Nature loves symmetry. Artists love symmetry. People love symmetry. Mathematicians and computer scientists also love symmetry, with the only exception of mathematical programmers, who always want to break it. Why? Symmetry is of great help in simplifying optimization in a convex setting, but in the discrete case it can trick search algorithms because symmetric solutions are visited time and again. The usual approach to deal with this issue is to destroy symmetry by introducing artificial constraints in the formulation, or by using a clever branching strategy during search. We will outline a different approach, called orbital shrinking, where additional integer variables expressing variable sums within each orbit are used to "encapsulate" model symmetry.
Leo Liberti graduated in Mathematics from Imperial College London and the University of Turin, Italy, and received his Ph.D.~in optimization from Imperial College. He was a postdoctoral fellow at Politecnico di Milano, then a professor at Ecole Polytechnique, France. He is now Research Staff Member at the IBM "TJ Watson" research center in Yorktown Heights.
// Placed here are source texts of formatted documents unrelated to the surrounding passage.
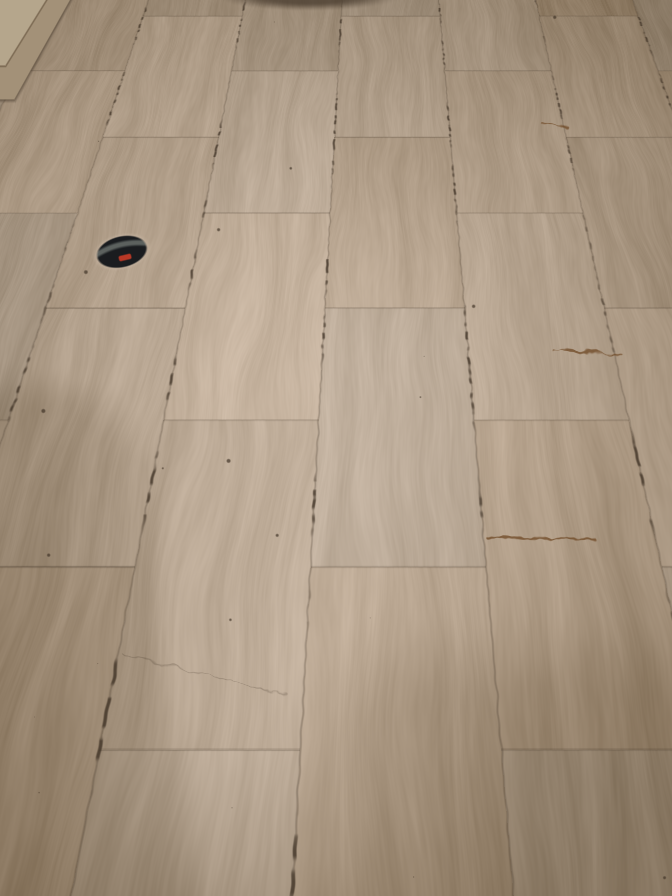
A Shadertoy shader for this texture:

```glsl
// Worn beige stone floor tiles in running bond, seen in perspective under a soft lamp.

const vec3 STONE_DARK  = vec3(0.45, 0.38, 0.29);
const vec3 STONE_LIGHT = vec3(0.78, 0.71, 0.635);
const vec3 GROUT       = vec3(0.25, 0.20, 0.15);
const vec3 RUST        = vec3(0.43, 0.28, 0.14);
const vec2 VANISH      = vec2(0.425, 1.777);

float hash(vec2 p) {
    vec3 q = fract(p.xyx * vec3(0.1031, 0.1030, 0.0973));
    q += dot(q, q.yzx + 33.33);
    return fract((q.x + q.y) * q.z);
}

vec2 gradient(vec2 cell) {
    float a = 6.2832 * hash(cell);
    return vec2(cos(a), sin(a));
}

float noise(vec2 p) {
    vec2 i = floor(p), f = p - i;
    vec2 w = f * f * f * (f * (f * 6.0 - 15.0) + 10.0);
    vec2 e = vec2(0, 1);
    float low  = mix(dot(gradient(i), f), dot(gradient(i + e.yx), f - e.yx), w.x);
    float high = mix(dot(gradient(i + e), f - e), dot(gradient(i + 1.0), f - 1.0), w.x);
    return mix(low, high, w.y);
}

// Coverage of the region where d < 0, with edge softness
float fill(float d, float soft) { return 1.0 - smoothstep(-soft, soft, d); }

float roundBox(vec2 p, vec2 halfSize, float r) {
    vec2 q = abs(p) - halfSize + r;
    return length(max(q, 0.0)) + min(max(q.x, q.y), 0.0) - r;
}

// Distance to a tapering, wandering crack from a to b
float crack(vec2 p, vec2 a, vec2 b, float width) {
    p.y += 0.006 * noise(p * 45.0) + 0.002 * noise(p * 160.0);
    vec2 ab = b - a;
    float h = clamp(dot(p - a, ab) / dot(ab, ab), 0.0, 1.0);
    return length(p - a - ab * h) - width * (0.5 + noise(p * 70.0));
}

// Lamp pool, minus two soft cast shadows
float lighting(vec2 p) {
    vec2 q = (p - vec2(0.36, 0.54)) / vec2(0.38, 0.42);
    float light = 0.40 + 0.58 * exp(-dot(q, q));
    vec2 leftShade = p - vec2(0.04 - 0.13 * (p.y - 0.3), 0.1);
    light -= 0.20 * fill(roundBox(leftShade, vec2(0.14, 0.47), 0.10), 0.03);
    light -= 0.16 * fill(roundBox(p - vec2(0.62, 0.0), vec2(0.27, 0.27), 0.12), 0.06);
    light += 0.30 * exp(-dot(p - vec2(0.27, 0.15), p - vec2(0.27, 0.15)) * 22.0);
    return light - 0.16 * smoothstep(0.80, 1.0, p.y) * smoothstep(0.3, 0.75, p.x);
}

// Streaky veins running along one tile
float veins(vec2 st, vec2 seed) {
    float x = st.x + 0.13 * noise(st * vec2(2.5, 2.0) + seed);
    float bands = noise(vec2(x * 8.0, st.y * 0.7) + seed);
    float grain = noise(vec2(x * 38.0, st.y * 4.0) + seed);
    float fibre = noise(vec2(x * 85.0, st.y * 12.0) + seed);
    return 0.17 * bands + 0.09 * grain + 0.05 * fibre;
}

// Small pointing device: pale rim, dark shell, grey back, red accent
vec3 drawDevice(vec3 col, vec2 p, float aa) {
    p = mat2(0.97, -0.23, 0.23, 0.97) * p;
    float shell = (length(p / vec2(0.028, 0.017)) - 1.0) * 0.017;
    col = mix(col, STONE_LIGHT, 0.5 * fill(shell - 0.002, 0.002));
    vec3 body = mix(vec3(0.10, 0.11, 0.12), vec3(0.36, 0.38, 0.37),
                    fill(abs(p.y - 0.008 + 6.0 * p.x * p.x) - 0.003, 0.002));
    body = mix(body, vec3(0.72, 0.22, 0.15),
               fill(roundBox(p - vec2(0.002, -0.007), vec2(0.007, 0.003), 0.002), aa));
    return mix(col, body, fill(shell, aa));
}

// Skirting corner: a wedge with a lighter wall above it
vec3 drawWall(vec3 col, vec2 p, float aa) {
    float base = max(0.889 - p.y, p.x - 0.016 - 0.56 * (p.y - 0.889));
    float wall = max(0.927 - p.y, p.x - 0.006 - 0.62 * (p.y - 0.927));
    col = mix(col, GROUT, 0.6 * fill(base - 0.002, 0.003));
    col = mix(col, vec3(0.64, 0.57, 0.47), fill(base, aa));
    col = mix(col, vec3(0.49, 0.42, 0.33), fill(wall - 0.002, aa));
    return mix(col, vec3(0.71, 0.65, 0.55), fill(wall, aa));
}

void mainImage(out vec4 fragColor, in vec2 fragCoord) {
    vec2 p = fragCoord / iResolution.xy * vec2(0.75, 1.0);
    float aa = 1.0 / iResolution.y;

    // Floor plane: x counts columns, y counts tiles into the distance
    float depth = VANISH.y - p.y;
    vec2 st = vec2((p.x - VANISH.x) / (0.139 * depth) + 0.4, 5.47 / depth);
    vec2 px = fwidth(st);
    float column = floor(st.x);
    float along = st.y - (mod(column, 2.0) < 0.5 ? 0.88 : 0.39);
    vec2 tile = vec2(column, floor(along)) + 20.0;

    // Stone tone
    float tone = lighting(p) + veins(st, tile * 17.3) + 0.13 * (hash(tile) - 0.5);
    vec3 col = mix(STONE_DARK, STONE_LIGHT, tone);
    col += vec3(0.012, 0.0, -0.012) * (hash(tile + 7.0) - 0.5);

    // Joints: faint across, chipped and blackened along the columns
    float edge = floor(st.x + 0.5);
    float sideDist = abs(st.x - edge + 0.012 * noise(vec2(st.y * 22.0, edge)));
    float endDist = abs(fract(along + 0.5) - 0.5);
    float worn = smoothstep(0.0, 0.3, noise(vec2(st.y * 3.0, edge * 5.3 + 0.4)) + 0.12);
    float chips = smoothstep(-0.15, 0.2, noise(vec2(st.y * 26.0, edge * 3.7 + 0.3)));
    col = mix(col, GROUT, 0.28 * fill(sideDist - 0.005, px.x));
    col = mix(col, GROUT, 0.75 * worn * chips * fill(sideDist - 0.009, px.x));
    col = mix(col, GROUT, (0.16 + 0.22 * hash(tile + 3.0)) * fill(endDist - 0.003, px.y));

    // Rusty cracks and one hairline
    float rust = min(crack(p, vec2(0.618, 0.611), vec2(0.694, 0.603), 0.0025),
                 min(crack(p, vec2(0.544, 0.401), vec2(0.664, 0.397), 0.0025),
                     crack(p, vec2(0.605, 0.861), vec2(0.634, 0.858), 0.0020)));
    col = mix(col, RUST, 0.75 * fill(rust, aa));
    col = mix(col, GROUT, 0.25 * fill(crack(p, vec2(0.137, 0.271), vec2(0.32, 0.223), 0.001), aa));

    // Scattered dirt specks
    vec2 cell = floor(p * 14.0);
    vec2 spot = 0.2 + 0.6 * vec2(hash(cell + 31.0), hash(cell + 57.0));
    float speck = length(fract(p * 14.0) - spot) / 14.0 - 0.0022 * hash(cell + 83.0);
    col = mix(col, GROUT, 0.7 * step(0.85, hash(cell + 11.0)) * fill(speck, aa));

    // Things standing on the floor, and a dark shape at the far edge
    col = drawDevice(col, p - vec2(0.136, 0.719), aa);
    col = drawWall(col, p, aa);
    float farShape = (length((p - vec2(0.345, 1.004)) / vec2(0.075, 0.012)) - 1.0) * 0.012;
    col = mix(col, GROUT, 0.7 * fill(farShape, 0.005));

    fragColor = vec4(clamp(col, 0.0, 1.0), 1.0);
}
```
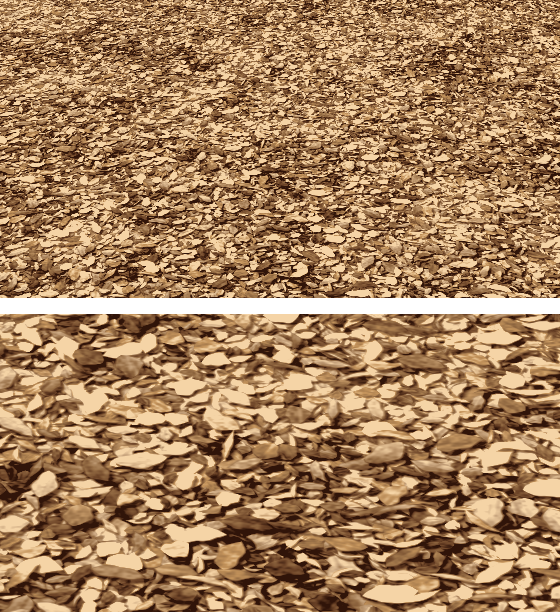
Top: the whole. Bottom: its middle third, enlarged.
A Shadertoy shader for this texture:

```glsl
// Dry fallen leaves covering flat ground that recedes from the viewer.
// Jittered grids of lens-shaped leaves are stacked in layers, each leaf casting
// a small shadow; the resulting tone is then coloured through a brown ramp.

const int   LAYERS      = 11;
const float RECESSION   = 0.56;   // shrinkage of leaves from bottom to top
const float FLATTENING  = 0.3;    // extra squash with distance
const float SQUASH      = 1.65;   // foreshortening of the ground
const float SMALL_CELL  = 0.033;  // grid sizes, in canvas heights
const float LARGE_CELL  = 0.088;
const float EDGE        = 0.0013; // softness of outlines
const float SHADOW      = 0.66;
const float GRAIN       = 0.14;
const float PATCHES     = 0.24;   // strength of broad light and dark areas
const float CLUMPS      = 0.26;   // strength of smaller heaps and hollows
const float CONTRAST    = 1.35;
const float PIVOT       = 0.43;   // tone that contrast maps to MIDTONE
const float MIDTONE     = 0.47;
const vec2  SHADOW_STEP = vec2(-0.11, 0.18);

const vec3 SOIL  = vec3(0.19, 0.08, 0.035);
const vec3 UMBER = vec3(0.42, 0.26, 0.15);
const vec3 BROWN = vec3(0.59, 0.43, 0.27);
const vec3 GOLD  = vec3(0.77, 0.58, 0.36);
const vec3 TAN   = vec3(0.78, 0.64, 0.49);
const vec3 CREAM = vec3(0.96, 0.83, 0.65);

vec4 hash4(vec2 p) {
    float k = dot(p, vec2(127.1, 311.7));
    return fract(sin(k + vec4(0.0, 1.7, 3.1, 5.3)) * 43758.5453);
}

float noise(vec2 p) {
    vec2 i = floor(p), f = fract(p);
    f = f * f * (3.0 - 2.0 * f);
    float bottom = mix(hash4(i).x, hash4(i + vec2(1.0, 0.0)).x, f.x);
    float top = mix(hash4(i + vec2(0.0, 1.0)).x, hash4(i + vec2(1.0, 1.0)).x, f.x);
    return mix(bottom, top, f.y);
}

// Positive inside a bent, lopsided lens; wide leaves have blunter tips.
float leafShape(vec2 q, float len, float width, vec4 r) {
    float u = clamp(q.x / len, -2.0, 2.0);
    float u2 = u * u;
    float ragged = 1.0 + 0.12 * sin(u * 6.0 + r.x * 40.0) + 0.6 * (r.y - 0.5) * u;
    float spine = (r.z - 0.5) * 0.4 * u2;
    float profile = 1.0 - mix(u2, u2 * u2, 0.6 * r.w);
    return width * profile * max(ragged, 0.3) - abs(q.y - spine);
}

// Lays one layer over the surface, stored as (tone, hue).
void addLayer(inout vec2 surface, vec2 ground, float scale, int layer) {
    float id = float(layer);
    float large = fract(id * 0.618 + 0.5);
    float cell = mix(SMALL_CELL, LARGE_CELL, large * large);
    float soft = EDGE * SQUASH / (cell * pow(scale, 1.0 + FLATTENING));
    float presence = mix(1.0, 0.5, large);
    float height = id / float(LAYERS);
    vec2 g = ground / cell + id * vec2(17.31, 9.73);
    vec2 home = floor(g);

    // Far rows first, so nearer leaves cover them.
    for (int j = 1; j >= -1; j--)
    for (int i = -1; i <= 1; i++) {
        vec2 c = home + vec2(float(i), float(j));
        vec4 place = hash4(c + id * 3.7);
        vec4 form  = hash4(c + id * 5.3 + 71.5);
        vec4 look  = hash4(c + id * 2.9 + 33.1);
        if (look.w > presence) continue;

        float angle = (place.z - 0.5) * 3.1416;
        float len   = mix(0.34, 0.76, place.w);
        float width = mix(0.09, 0.40, form.w);
        mat2 turn = mat2(cos(angle), -sin(angle), sin(angle), cos(angle));
        vec2 d = g - c - place.xy;
        vec2 q = turn * d;

        float shade = leafShape(turn * (d + SHADOW_STEP), len, width, form);
        surface.x *= 1.0 - SHADOW * smoothstep(-soft - 0.03, soft + 0.04, shade);

        // Curled blade, folded along the midrib, lit from above.
        float body = leafShape(q, len, width, form);
        float tone = mix(0.14, 0.94, look.x) + 0.12 * height;
        tone += 0.14 * clamp(d.y / width, -1.5, 1.5) * (look.z - 0.2);
        tone += 0.10 * (look.y - 0.5) * clamp(q.y / 0.03, -1.0, 1.0);
        tone -= 0.10 * (1.0 - smoothstep(0.0, 0.07, body));
        tone += 0.18 * (noise(q * vec2(4.0, 9.0) + look.xy * 50.0) - 0.5);
        surface = mix(surface, vec2(tone, look.y), smoothstep(-soft, soft, body));
    }
}

float rise(float a, float b, float t) {
    return clamp((t - a) / (b - a), 0.0, 1.0);
}

vec3 leafColour(float tone, float hue) {
    vec3 sunlit = mix(GOLD, TAN, smoothstep(0.3, 0.7, hue));
    vec3 col = mix(SOIL, UMBER, rise(0.04, 0.21, tone));
    col = mix(col, BROWN, rise(0.21, 0.46, tone));
    col = mix(col, sunlit, rise(0.46, 0.72, tone));
    return mix(col, CREAM, rise(0.72, 0.93, tone));
}

void mainImage(out vec4 fragColor, in vec2 fragCoord) {
    vec2 uv = fragCoord / iResolution.y;
    float middle = 0.5 * iResolution.x / iResolution.y;

    // Ground plane in perspective.
    float scale = 1.0 - RECESSION * uv.y;
    float depth = (pow(scale, -FLATTENING) - 1.0) / (FLATTENING * RECESSION);
    vec2 ground = vec2((uv.x - middle) / scale, depth * SQUASH);

    // Crumbled litter, then the leaves.
    vec2 surface = vec2(0.02 + 0.34 * noise(ground * 100.0), 0.4);
    for (int k = 0; k < LAYERS; k++) addLayer(surface, ground, scale, k);

    // Fine grain, heaps and broad patches.
    float grain = noise(ground * vec2(150.0, 180.0) + 19.0) - 0.5;
    float clumps = noise(ground * vec2(13.0, 15.0) + 7.0) - 0.5;
    float patches = noise(ground * vec2(4.0, 5.0) + 4.0) - 0.5;
    float tone = surface.x + GRAIN * grain + CLUMPS * clumps + PATCHES * patches;
    tone = MIDTONE + CONTRAST * (tone - PIVOT);
    fragColor = vec4(leafColour(tone, surface.y), 1.0);
}
```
He puts his efforts in helping to shape two communities: Mixed-Integer Nonlinear Programming, and Distance Geometry.